The current issue of the journal focuses on questions of film genre. The article by Kerstin, Stephanie, and Isabel, "Queer Horror: Unearthing Sexual Difference in Les Diaboliques," argues that, through the denial of suture, the manipulation of filmic space, and a disruption of normative gender roles, Clouzot breaks classical conventions of horror, shifting audience expectations by disrupting the predictability of where, exactly, the horror will come from. The film, however, is all the more frightening for robbing the audience of the safety blanket of expectation. The authors term such an unconventional horror a kind of "queer horror," for its subversion of both sexual difference and genre. The three Reedies wrote the piece as a collaborative course assignment in English 328, Film Theory, taught by Becky Gordon, assistant professor of English and humanities, in spring 2011.

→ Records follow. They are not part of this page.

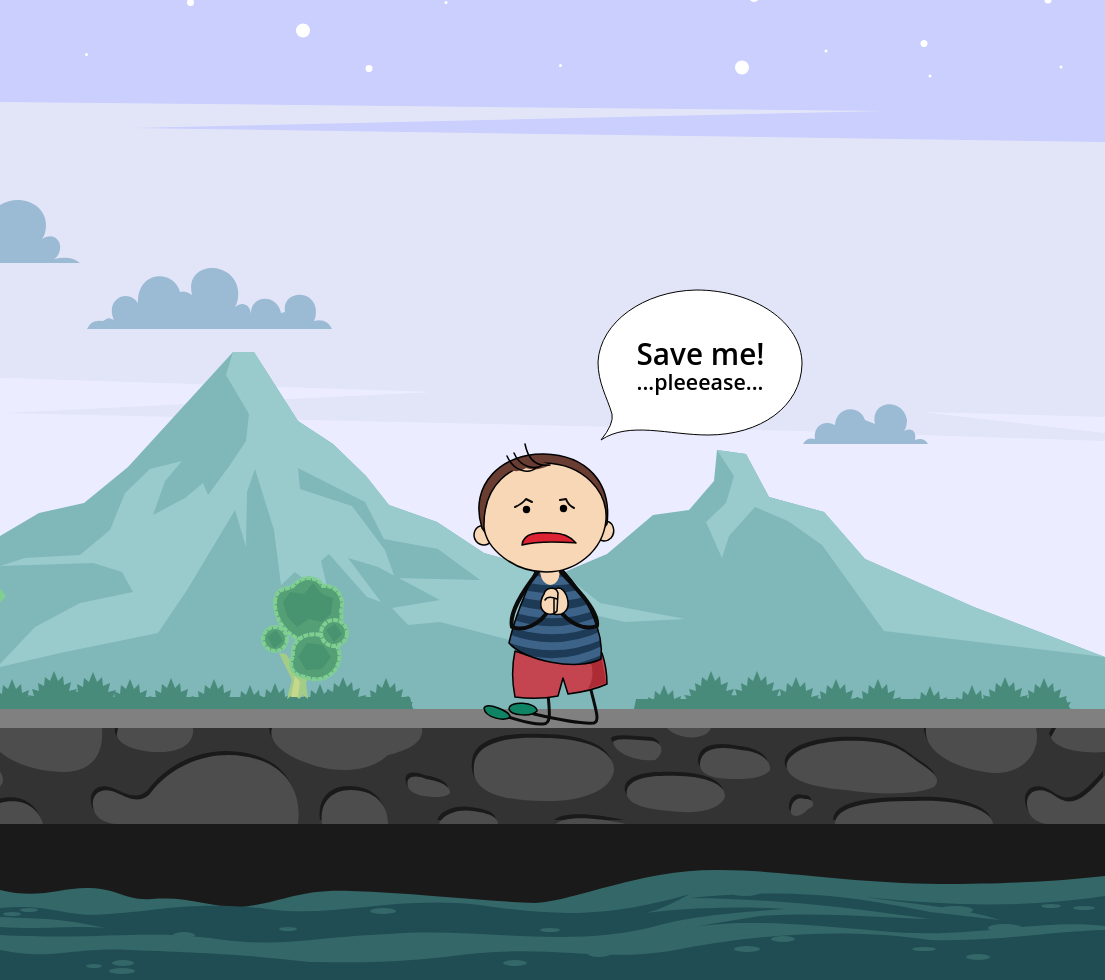
<!DOCTYPE html>
<html lang="en">
<head>
<meta charset="utf-8">
<title>Save me!</title>
<style>
:root{
  --sky-top:#cacffe; --sky-mid:#e2e5f8; --sky-low:#ebecff; --cloud:#9bbbd5;
  --hill:#80b7b9; --hill-light:#99cbcc; --bush:#488b7a;
  --path:#808080; --wall:#333; --stone:#4d4d4d; --dark:#1a1a1a;
  --water:#204d53; --wave:#346767;
  --skin:#f7d7b5; --hair:#6a3d33; --shirt:#1d3a56; --stripe:#3e6389;
  --shorts:#c44450; --shorts-dark:#ad2b35; --shoe:#0f8464; --mouth:#dc2233;
}
html,body{margin:0;overflow:hidden}
.scene{display:block;width:1105px;height:980px}
.stars{fill:#fff}
.clouds{fill:var(--cloud)}
.hill{fill:var(--hill)}
.light{fill:var(--hill-light)}
.bushes{fill:var(--bush)}
.stones{fill:var(--stone)}
.stone-shadows{fill:var(--dark)}
.wave{fill:var(--wave)}
.deep{fill:var(--water)}
.ink{stroke:#000;stroke-width:1.5;stroke-linejoin:round;stroke-linecap:round}
.line{fill:none}
.limb{fill:none;stroke:#0b0b0b;stroke-linecap:round;stroke-linejoin:round}
.speech{font-family:"Open Sans","Noto Sans",sans-serif;font-weight:600;text-anchor:middle;fill:#000}
</style>
</head>
<body>
<svg class="scene" viewBox="0 0 1105 980" role="img" aria-label="A worried boy kneels on a stone quay and begs for help">
<defs>
  <path id="bush" d="M-28 1L-28-5L-23-6L-27-12L-20-11L-22-18L-15-16L-16-24L-10-21L-9-30L-4-26L0-36L4-26L9-31L10-22L17-25L15-16L23-18L20-11L27-12L23-6L29-5L28 1Z"/>
  <g id="stone-shapes">
    <path d="M0 728H102C104 752 94 771 65 772C40 772 16 765 0 752Z"/>
    <path d="M0 771Q6 780 0 787Z"/>
    <path d="M0 803C18 798 37 804 43 824H0Z"/>
    <path d="M117 733L118 728H193C195 743 180 753 158 752C137 752 115 744 117 733Z"/>
    <path d="M93 806C91 793 103 786 117 793C130 799 139 803 149 795C165 773 193 755 229 755C277 756 303 783 298 824H116C103 823 94 817 93 806Z"/>
    <path d="M272 728H422C424 742 409 750 388 755C373 770 343 774 316 766C289 758 267 744 272 728Z"/>
    <path d="M322 824C319 803 331 790 351 790C374 790 388 804 388 824Z"/>
    <path d="M408 786C405 777 414 774 426 779C441 781 451 787 450 793C446 800 409 798 408 786Z"/>
    <path d="M439 824C444 812 462 808 479 812C491 814 498 818 498 824Z"/>
    <path d="M474 766C475 743 506 736 544 738C585 738 614 750 614 770C612 789 586 800 553 801C509 802 470 795 474 766Z"/>
    <path d="M556 824C567 815 598 818 626 824Z"/>
    <path d="M613 742C617 737 637 740 653 741C665 744 663 755 655 760C641 762 615 755 613 742Z"/>
    <path d="M667 728H711C707 740 679 741 667 728Z"/>
    <path d="M627 790C631 776 657 775 680 776C710 777 726 786 725 797C719 812 691 814 670 811C641 809 624 802 627 790Z"/>
    <path d="M700 763C702 747 721 746 741 750C762 752 771 761 770 770C763 780 736 780 718 778C706 776 699 771 700 763Z"/>
    <path d="M787 763C793 746 828 739 863 741C899 743 906 754 921 764C933 772 942 779 934 787C916 795 878 795 846 790C813 788 783 779 787 763Z"/>
    <path d="M791 813C790 801 798 796 805 799C815 799 816 807 808 809C803 815 794 819 791 813Z"/>
    <path d="M835 824C836 806 867 801 915 801C960 799 992 810 993 824Z"/>
    <path d="M926 728H1036C1042 754 1021 774 994 773C956 770 923 752 926 728Z"/>
    <path d="M1027 805C1026 789 1042 786 1055 796C1072 808 1083 800 1105 775V824H1046C1034 822 1028 815 1027 805Z"/>
    <path d="M1051 737L1056 728H1105V752C1078 754 1054 748 1051 737Z"/>
  </g>
  <clipPath id="wall-clip"><rect y="728" width="1105" height="96"/></clipPath>
  <clipPath id="shirt-clip"><path d="M536 570C526 590 514 620 509 643C523 660 577 672 601 659C604 631 588 598 563 570Z"/></clipPath>
</defs>

<g id="sky">
  <rect width="1105" height="980" fill="var(--sky-low)"/>
  <path fill="var(--sky-mid)" d="M0 100H1105V417L922 412L1105 433V441L800 431L0 413L430 392L0 378Z"/>
  <path fill="var(--sky-low)" d="M0 413L430 392L0 378Z"/>
  <path fill="var(--sky-top)" d="M0 0H1105V142L133 128L885 111L0 102Z"/>
  <g class="stars">
    <circle cx="303" cy="30.500" r="7"/><circle cx="742" cy="67.500" r="7"/>
    <circle cx="369" cy="68.500" r="3.500"/><circle cx="924" cy="43.500" r="3.500"/>
    <circle cx="190.500" cy="2.500" r="3.500"/><circle cx="1048" cy="0" r="3.500"/><circle cx="754" cy="-3" r="5"/>
    <circle cx="86.500" cy="54.500" r="1.500"/><circle cx="446" cy="2.500" r="1.500"/><circle cx="560.500" cy="65.500" r="1.500"/>
    <circle cx="826" cy="51" r="1.500"/><circle cx="930" cy="76" r="1.500"/><circle cx="1061" cy="67" r="1.500"/>
  </g>
</g>

<g id="clouds" class="clouds">
  <path d="M0 205C20 193 46 204 46 225Q46 234 42 239C53 231 64 241 59 253Q57 258 54 259Q71 255 80 263H0Z"/>
  <path d="M87 329Q91 319 103 321C108 318 108 317 114 320C108 307 115 296 126 296Q133 296 138 303C137 270 174 269 180 292Q186 290 192 295C184 260 234 260 238 290Q239 300 235 307C242 301 250 304 251 314C250 295 277 293 281 313L285 312C281 290 316 288 316 312Q316 317 314 321Q327 318 332 329Z"/>
  <path d="M803 444Q807 437 815 439C813 427 823 419 835 425C836 406 860 404 865 420L875 424C870 400 903 397 907 420Q907 427 904 431C911 427 917 431 915 440Q924 437 928 444Z"/>
</g>

<g id="mountains">
  <path class="hill" d="M0 536L39 513L84 503L128 467L233 352H254L298 421L333 444L366 476L389 505L437 522L484 553L530 566L562 573L607 554L653 515L689 510L714 481L717 450L746 454L769 497L824 512L865 559L974 607L1105 657V712H0Z"/>
  <g class="light">
    <path d="M233 352H254L298 421L333 444L366 476L389 505L437 522L484 553L530 566L562 573L600 603L685 619L625 622L590 614L510 640L440 622L408 625L392 608L440 600L378 567L348 558L381 602L367 597L329 554L321 561L329 595L309 583L295 572L281 585L274 530L255 469L247 492L246 547L235 510L187 590L158 633L60 653L0 667V664L35 627L80 603L133 592L122 572L93 563L0 566L25 558L80 555L110 530L125 493L150 469L182 461L165 481L153 515L185 498L203 483L208 495L230 465L246 441L249 414L226 375Z"/>
    <path class="hill" d="M298 468L365 502L384 539L438 549L480 580L395 578L385 550L352 506L300 489Z"/>
    <path d="M717 450L746 454L769 497L824 512L865 559L974 607L1105 657L884 631L822 545L788 521L755 507L729 536L722 558L706 522L726 503L734 476Z"/>
  </g>
</g>

<g id="bushes" class="bushes">
  <path d="M0 697H410L413 709H0ZM636 699H1066L1070 709H634Z"/>
  <use href="#bush" x="12" y="715"/><use href="#bush" x="54" y="707"/><use href="#bush" x="93" y="708"/><use href="#bush" x="130" y="715"/>
  <use href="#bush" x="171" y="714"/><use href="#bush" x="214" y="715"/><use href="#bush" x="250" y="721"/><use href="#bush" x="275" y="719"/>
  <use href="#bush" x="343" y="713"/><use href="#bush" x="386" y="714"/><use href="#bush" x="320" y="720"/>
  <use href="#bush" x="664" y="721"/><use href="#bush" x="711" y="707"/><use href="#bush" x="757" y="707"/><use href="#bush" x="796" y="713"/>
  <use href="#bush" x="836" y="715"/><use href="#bush" x="878" y="715"/><use href="#bush" x="930" y="722"/><use href="#bush" x="972" y="721"/>
  <use href="#bush" x="1005" y="713"/><use href="#bush" x="1044" y="714"/>
</g>

<g id="tree">
  <path fill="#a3cd86" d="M287 699L292 680L279 653L286 654L300 675L312 662L306 684L308 699L303 695L299 699L294 694Z"/>
  <path fill="#c4d78c" d="M291 697L295 676L300 682L298 697Z"/>
  <g fill="#559f76" stroke="#7fcf91" stroke-width="4" stroke-dasharray="5 1">
    <path d="M275 602C276 586 288 590 293 586C301 576 316 575 323 586C338 584 345 600 341 611C345 626 329 637 315 642C293 643 274 624 275 602Z"/>
    <path d="M293 656C291 639 306 632 321 635C335 638 343 651 338 664C334 677 318 683 305 677C293 676 288 666 293 656Z"/>
    <circle cx="275" cy="639" r="12"/><circle cx="334" cy="633" r="13"/>
  </g>
  <path fill="#489470" d="M283 602L290 592L304 594L313 583L322 594L333 598L331 614L322 622L309 619L297 627L287 616ZM298 657L307 643L323 645L331 657L322 669L306 670ZM267 637L276 630L283 641L274 648ZM326 630L335 624L342 634L334 642Z"/>
  <path fill="#7fcf91" d="M0 588L6 596L0 603Z"/>
</g>

<g id="quay">
  <rect y="709" width="1105" height="20" fill="var(--path)"/>
  <rect y="728" width="1105" height="96" fill="var(--wall)"/>
  <g clip-path="url(#wall-clip)">
    <use class="stone-shadows" href="#stone-shapes" x="-2" y="-4"/>
    <use class="stones" href="#stone-shapes"/>
  </g>
  <rect y="824" width="1105" height="156" fill="var(--dark)"/>
</g>

<g id="water">
  <path class="wave" d="M0 890C40 900 60 887 90 888C120 889 125 901 152 899C188 896 208 907 239 907C281 904 295 889 350 891C415 893 480 901 535 903C580 900 640 869 720 870C780 870 850 883 940 884C1010 884 1060 881 1105 876V980H0Z"/>
  <path class="deep" d="M0 908C55 903 60 918 110 914C165 910 190 902 260 908C330 920 390 895 480 905C560 917 610 917 690 894C660 910 650 914 620 917C660 909 730 905 785 909C730 913 690 917 660 925C570 950 480 927 390 934C310 937 280 949 210 938C140 930 100 940 0 935V927C45 930 70 925 105 928C60 918 45 919 0 917Z"/>
  <path class="deep" d="M690 898C780 889 840 893 930 912L1000 920C960 907 910 904 865 897C960 907 1030 907 1105 896V926C1040 918 970 940 880 931C800 924 740 918 680 929L760 916C820 912 870 917 930 919C850 908 780 899 690 898Z"/>
  <path class="deep" d="M0 950C55 961 70 947 130 950C210 953 250 955 310 962C390 963 410 961 470 954C555 945 600 962 670 951C760 933 850 928 930 940C1000 942 1050 931 1105 930V980H0Z"/>
  <g class="wave">
    <ellipse cx="383" cy="911" rx="13" ry="3"/><ellipse cx="184" cy="935" rx="11" ry="3"/><ellipse cx="288" cy="929" rx="9" ry="2"/>
    <ellipse cx="12" cy="914" rx="9" ry="2"/><ellipse cx="29" cy="910" rx="9" ry="2"/><ellipse cx="211" cy="943" rx="12" ry="3"/>
    <ellipse cx="123" cy="963" rx="11" ry="3"/><ellipse cx="94" cy="966" rx="8" ry="2"/><ellipse cx="122" cy="971" rx="13" ry="3"/>
    <ellipse cx="515" cy="963" rx="12" ry="3"/><ellipse cx="599" cy="954" rx="11" ry="3"/><ellipse cx="574" cy="950" rx="8" ry="2"/>
    <ellipse cx="550" cy="930" rx="10" ry="2"/><ellipse cx="745" cy="932" rx="16" ry="4"/><ellipse cx="783" cy="939" rx="12" ry="3"/>
    <ellipse cx="747" cy="949" rx="13" ry="3"/><ellipse cx="745" cy="892" rx="16" ry="4"/><ellipse cx="955" cy="910" rx="18" ry="4"/>
    <ellipse cx="1005" cy="928" rx="17" ry="4"/><ellipse cx="978" cy="957" rx="12" ry="3"/><ellipse cx="1051" cy="906" rx="10" ry="2"/>
    <ellipse cx="1084" cy="908" rx="11" ry="2"/><ellipse cx="924" cy="949" rx="12" ry="2"/>
  </g>
</g>

<g id="boy">
  <g class="limb" stroke-width="3">
    <path d="M548 694C550 715 551 724 543 724C533 725 522 721 508 717"/>
    <path d="M591 690C596 711 600 721 594 723C583 724 560 720 534 714"/>
  </g>
  <g class="ink" fill="var(--shoe)">
    <path d="M484 708C487 702 510 711 510 717C506 722 485 718 484 708Z"/>
    <path d="M509 709C509 700 537 702 537 711C532 717 511 716 509 709Z"/>
  </g>
  <path class="ink" fill="var(--shorts)" d="M515 651C512 665 512 682 515 697Q538 700 558 696L563 678L568 694Q592 691 607 684C607 673 605 662 602 653Q555 667 515 651Z"/>
  <path fill="var(--shorts-dark)" d="M590 660L601 655L606 683L588 689Q596 675 590 660Z"/>
  <g clip-path="url(#shirt-clip)">
    <rect x="505" y="565" width="100" height="105" fill="var(--shirt)"/>
    <g fill="none" stroke="var(--stripe)" stroke-width="8">
      <path d="M505 572Q555 592 605 569M505 588Q555 608 605 585M505 605Q555 625 605 602M505 621Q555 641 605 618M505 637Q555 657 605 634M505 652Q555 674 605 649"/>
    </g>
  </g>
  <path class="ink line" d="M536 570C526 590 514 620 509 643C523 660 577 672 601 659C604 631 588 598 563 570"/>
  <path fill="var(--skin)" d="M540 565H560Q561 584 550 585Q539 583 540 565Z"/>
  <g class="limb" stroke-width="4">
    <path d="M537 573C522 592 509 614 512 627C524 632 540 624 548 611"/>
    <path d="M561 572C580 592 599 612 597 626C584 631 569 623 559 610"/>
  </g>
  <g class="ink" fill="var(--skin)">
    <path d="M554 590C561 584 567 593 568 602C569 612 561 616 554 614Z"/>
    <path d="M544 594C546 587 556 586 558 593L557 611C552 617 543 614 541 607Q540 600 544 594Z"/>
    <path class="line" d="M545 600Q548 595 557 599M554 599V613"/>
    <path d="M486 526C474 524 472 535 476 541C481 547 489 546 491 540Z"/>
    <path d="M603 522C614 519 616 532 611 538C606 543 598 541 598 536Z"/>
  </g>
  <path class="ink" fill="var(--hair)" d="M482 528C468 484 503 453 544 454C586 455 612 482 607 524L598 535H487Z"/>
  <path class="ink" fill="var(--skin)" d="M484 527C483 485 510 463 545 463C583 464 608 491 606 520C603 552 575 572 546 572C514 572 486 549 484 527Z"/>
  <path fill="var(--hair)" d="M509 469Q530 455 550 465Q536 472 526 468Q517 474 509 469Z"/>
  <path class="ink line" d="M507 456C514 472 529 474 536 468M514 453C520 468 536 470 543 465M525 444C528 459 536 467 550 465"/>
  <g id="face">
    <circle cx="526.500" cy="509.500" r="3.700"/><circle cx="563.500" cy="508.500" r="3.700"/>
    <path class="limb" stroke-width="2" d="M515 507Q522 504 526 499L532 502M560 500L566 499Q568 505 574 508"/>
    <path class="ink" fill="var(--mouth)" d="M522 545C523 532 540 532 552 533C564 533 571 537 576 543C563 542 541 540 522 545Z"/>
  </g>
</g>

<g id="speech-bubble">
  <path fill="#fff" stroke="#000" d="M601 440Q614 424 612 414C607 397 598 383 598 362C600 322 644 291 696 290C754 290 802 322 802 364C801 407 760 435 708 435C669 435 629 421 601 440Z"/>
  <text class="speech" x="700.500" y="365" font-size="31" textLength="128" lengthAdjust="spacingAndGlyphs">Save me!</text>
  <text class="speech" x="700" y="390" font-size="21" textLength="127" lengthAdjust="spacingAndGlyphs">...pleeease...</text>
</g>
</svg>
</body>
</html>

Published four times a year by Intellect Press and housed in the film studies department at the University of North Carolina, Wilmington, Film Matters celebrates the work of undergraduate film scholars. With an undergraduate audience in mind, Film Matters includes occasional service-oriented pieces, such as profiles of film studies departments, articles that engage the undergraduate film studies community and prepare students for graduate study in the field, and resources and opportunities that undergraduate scholars can pursue. In an effort to give undergraduate scholars real-world, applied learning experiences, all Film Matters feature submissions undergo a peer review process. The current issue (2.4) of Film Matters was guest-edited by a panel of Grinnell College film studies students, led by Teresa Geller, assistant professor of film theory and history. Liza Palmer, the standing editor of Film Matters, has invited Becky and her students to guest edit a future issue.